Train's Pat Monahan was excited to be tapped to sing Van Halen's "Dance the Night Away."
"I'm a huge David Lee Roth fan and a big Santana fan as well," Monahan says, "so I was really pleased to be asked to be on it, and especially that song. There were a few choices, and that was the one I wanted to do. And Carlos is just such a gentleman and an amazing spirit. He sent two dozen white roses to my house and said, 'Thank you for sharing your gift with me.'
"What a great dude, man."
A spirit of sharing was key to all the performances on the album, Santana says.
"I never think of being Carlos Santana," the guitarist says. "The thing that I brought to this, what I brought to the table, is my heart. I complement. I don't compete, I don't compare. This is not NASCAR. I know all these musicians. I know Eric [Clapton], I know Jeff Beck, I know Jimmy Page. And they know me, and they know I'm going to do my best to make it completely new, totally familiar.

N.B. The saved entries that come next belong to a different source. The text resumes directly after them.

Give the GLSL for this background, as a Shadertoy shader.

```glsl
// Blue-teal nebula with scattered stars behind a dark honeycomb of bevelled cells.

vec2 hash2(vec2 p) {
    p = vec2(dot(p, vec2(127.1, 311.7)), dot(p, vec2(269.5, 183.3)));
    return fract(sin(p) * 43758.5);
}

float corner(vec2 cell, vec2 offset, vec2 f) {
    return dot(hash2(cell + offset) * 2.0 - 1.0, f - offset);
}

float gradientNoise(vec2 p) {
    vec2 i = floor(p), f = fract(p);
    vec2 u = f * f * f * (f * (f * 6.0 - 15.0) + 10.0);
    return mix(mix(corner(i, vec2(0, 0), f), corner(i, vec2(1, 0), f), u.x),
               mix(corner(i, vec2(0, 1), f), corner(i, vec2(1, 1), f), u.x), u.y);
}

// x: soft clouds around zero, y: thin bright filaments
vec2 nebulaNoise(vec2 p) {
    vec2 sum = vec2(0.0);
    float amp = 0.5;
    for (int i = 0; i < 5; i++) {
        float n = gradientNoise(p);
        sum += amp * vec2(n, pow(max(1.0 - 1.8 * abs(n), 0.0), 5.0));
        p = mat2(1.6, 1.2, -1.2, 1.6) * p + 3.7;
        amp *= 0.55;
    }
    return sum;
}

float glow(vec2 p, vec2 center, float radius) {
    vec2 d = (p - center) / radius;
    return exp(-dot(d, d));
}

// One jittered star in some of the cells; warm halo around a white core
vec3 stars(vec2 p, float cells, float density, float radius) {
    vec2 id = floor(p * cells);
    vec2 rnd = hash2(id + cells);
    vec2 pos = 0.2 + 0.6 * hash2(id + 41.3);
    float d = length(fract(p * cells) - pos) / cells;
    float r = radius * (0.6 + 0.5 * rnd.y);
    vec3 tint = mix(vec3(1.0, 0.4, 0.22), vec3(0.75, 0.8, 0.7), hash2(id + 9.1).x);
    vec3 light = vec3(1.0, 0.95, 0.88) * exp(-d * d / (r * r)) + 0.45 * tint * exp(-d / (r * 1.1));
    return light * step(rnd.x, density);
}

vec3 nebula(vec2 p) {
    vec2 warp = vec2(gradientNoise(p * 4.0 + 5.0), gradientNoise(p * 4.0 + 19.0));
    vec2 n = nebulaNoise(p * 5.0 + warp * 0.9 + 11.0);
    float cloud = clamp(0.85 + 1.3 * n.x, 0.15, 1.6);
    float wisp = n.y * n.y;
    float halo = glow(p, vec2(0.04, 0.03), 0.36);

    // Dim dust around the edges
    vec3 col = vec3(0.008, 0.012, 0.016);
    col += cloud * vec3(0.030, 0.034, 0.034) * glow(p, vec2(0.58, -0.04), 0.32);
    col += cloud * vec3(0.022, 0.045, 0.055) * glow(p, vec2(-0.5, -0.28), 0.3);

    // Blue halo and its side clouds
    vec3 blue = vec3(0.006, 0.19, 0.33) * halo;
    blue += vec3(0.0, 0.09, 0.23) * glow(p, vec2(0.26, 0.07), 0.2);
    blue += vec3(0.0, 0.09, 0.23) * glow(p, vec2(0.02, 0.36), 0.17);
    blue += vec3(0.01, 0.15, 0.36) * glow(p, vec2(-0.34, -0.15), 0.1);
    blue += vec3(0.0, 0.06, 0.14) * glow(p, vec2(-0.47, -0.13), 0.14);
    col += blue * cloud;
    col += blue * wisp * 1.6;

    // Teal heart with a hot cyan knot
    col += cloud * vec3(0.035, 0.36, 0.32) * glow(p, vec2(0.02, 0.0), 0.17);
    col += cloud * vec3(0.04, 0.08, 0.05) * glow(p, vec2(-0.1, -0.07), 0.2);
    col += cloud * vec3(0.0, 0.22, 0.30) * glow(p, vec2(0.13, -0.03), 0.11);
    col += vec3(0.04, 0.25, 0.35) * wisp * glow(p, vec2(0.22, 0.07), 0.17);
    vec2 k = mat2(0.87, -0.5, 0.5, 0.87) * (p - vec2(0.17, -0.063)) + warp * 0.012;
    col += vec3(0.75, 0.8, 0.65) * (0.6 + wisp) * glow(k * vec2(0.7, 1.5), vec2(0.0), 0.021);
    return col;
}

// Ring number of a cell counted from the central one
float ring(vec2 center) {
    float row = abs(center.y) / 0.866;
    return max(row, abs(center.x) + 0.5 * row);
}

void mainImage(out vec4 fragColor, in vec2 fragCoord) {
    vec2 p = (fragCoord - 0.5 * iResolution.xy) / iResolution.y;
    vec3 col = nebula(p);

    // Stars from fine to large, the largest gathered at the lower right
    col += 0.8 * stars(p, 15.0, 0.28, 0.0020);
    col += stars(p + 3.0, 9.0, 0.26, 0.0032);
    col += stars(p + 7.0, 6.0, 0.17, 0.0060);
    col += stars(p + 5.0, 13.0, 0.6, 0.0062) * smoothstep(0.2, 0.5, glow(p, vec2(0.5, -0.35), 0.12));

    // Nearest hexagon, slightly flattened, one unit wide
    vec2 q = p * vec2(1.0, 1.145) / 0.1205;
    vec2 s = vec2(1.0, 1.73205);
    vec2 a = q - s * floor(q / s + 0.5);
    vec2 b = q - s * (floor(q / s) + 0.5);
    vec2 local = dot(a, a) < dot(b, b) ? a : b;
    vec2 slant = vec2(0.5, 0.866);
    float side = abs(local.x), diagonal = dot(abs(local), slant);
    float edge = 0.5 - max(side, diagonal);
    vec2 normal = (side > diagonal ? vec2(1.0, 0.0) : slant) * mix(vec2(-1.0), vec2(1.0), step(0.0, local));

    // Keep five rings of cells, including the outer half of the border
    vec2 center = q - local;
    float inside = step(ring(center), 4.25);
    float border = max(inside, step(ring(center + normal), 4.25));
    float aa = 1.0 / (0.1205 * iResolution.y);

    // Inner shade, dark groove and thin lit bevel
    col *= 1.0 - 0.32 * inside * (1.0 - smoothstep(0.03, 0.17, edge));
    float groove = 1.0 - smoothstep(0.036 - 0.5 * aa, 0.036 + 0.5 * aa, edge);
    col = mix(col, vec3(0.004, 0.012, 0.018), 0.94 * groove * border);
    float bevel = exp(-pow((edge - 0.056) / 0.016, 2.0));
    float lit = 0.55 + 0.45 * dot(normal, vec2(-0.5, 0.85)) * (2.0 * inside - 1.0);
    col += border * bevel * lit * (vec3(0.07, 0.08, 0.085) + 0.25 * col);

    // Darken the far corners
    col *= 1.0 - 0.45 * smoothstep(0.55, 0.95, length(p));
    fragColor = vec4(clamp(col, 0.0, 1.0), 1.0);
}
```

"So I brought my heart, trusting that there's enough in me of purity and innocence and genuineness that I couldn't possibly, excuse the expression, [mess] it up. I have supreme certainty and confidence they're going to say, 'Hey, man, I love what you did with my song.'•"
Some of the songs have personal resonance for Santana. He recalls first hearing "Riders on the Storm" in London, while shopping at a hip clothing store. "Bang a Gong" surfaced while he was spending time at Sri Chimnoy's spiritual commune in Queens, N.Y.
"I was a strict vegetarian," Santana says, "and when I recorded that song, I was transported back there. So I have no recollection of where my fingers were and what I did, the conscious mechanics of it. I don't even know what keys they are or where on the neck of my guitar the notes were. I just trusted ... and that's what's really beautiful about this."
Santana admits to having particular favorites among "Guitar Heaven's" 12 tracks, with George Harrison's "While My Guitar Gently Weeps," featuring Ma's cello and sung by India Arie, at the top of his list.
"It's like a masterpiece all over again, in a different way," he says. "It's such an all-encompassing thing. You bring the symphony and you bring Africa with India Arie and you bring the Beatles and you bring Santana ... Bam! What a concept."
After finishing the song, he says, he sent it off to Harrison's widow, Olivia.
"I got back an e-mail that says, 'Carlos, I listened to the song and I started crying and jumping with joy at the same time. And I want you to know that George really loved you, because he understood your passion for compassion. How could he not love you?'•" Santana says. "And I was like, 'Damn!' That's like George Harrison himself, through his beautiful wife, validating my existence and what I did with the song."
Another Santana favorite, and an intriguing blend of talents, is AC/DC's "Back in Black," with freestyle verses by the rapper Nas.
"Oh, he killed it," Santana says. "We took it to a whole other level. It's extremely vibrant. It's probably the most powerful thing on the album. 'Back in Black' is like the Hercules of all the songs on this album. It's just nasty, and I mean good nasty, mightily mean. When you listen to it you go, 'Damn, they sound like they're 17, with just supreme testosterone happening.'•"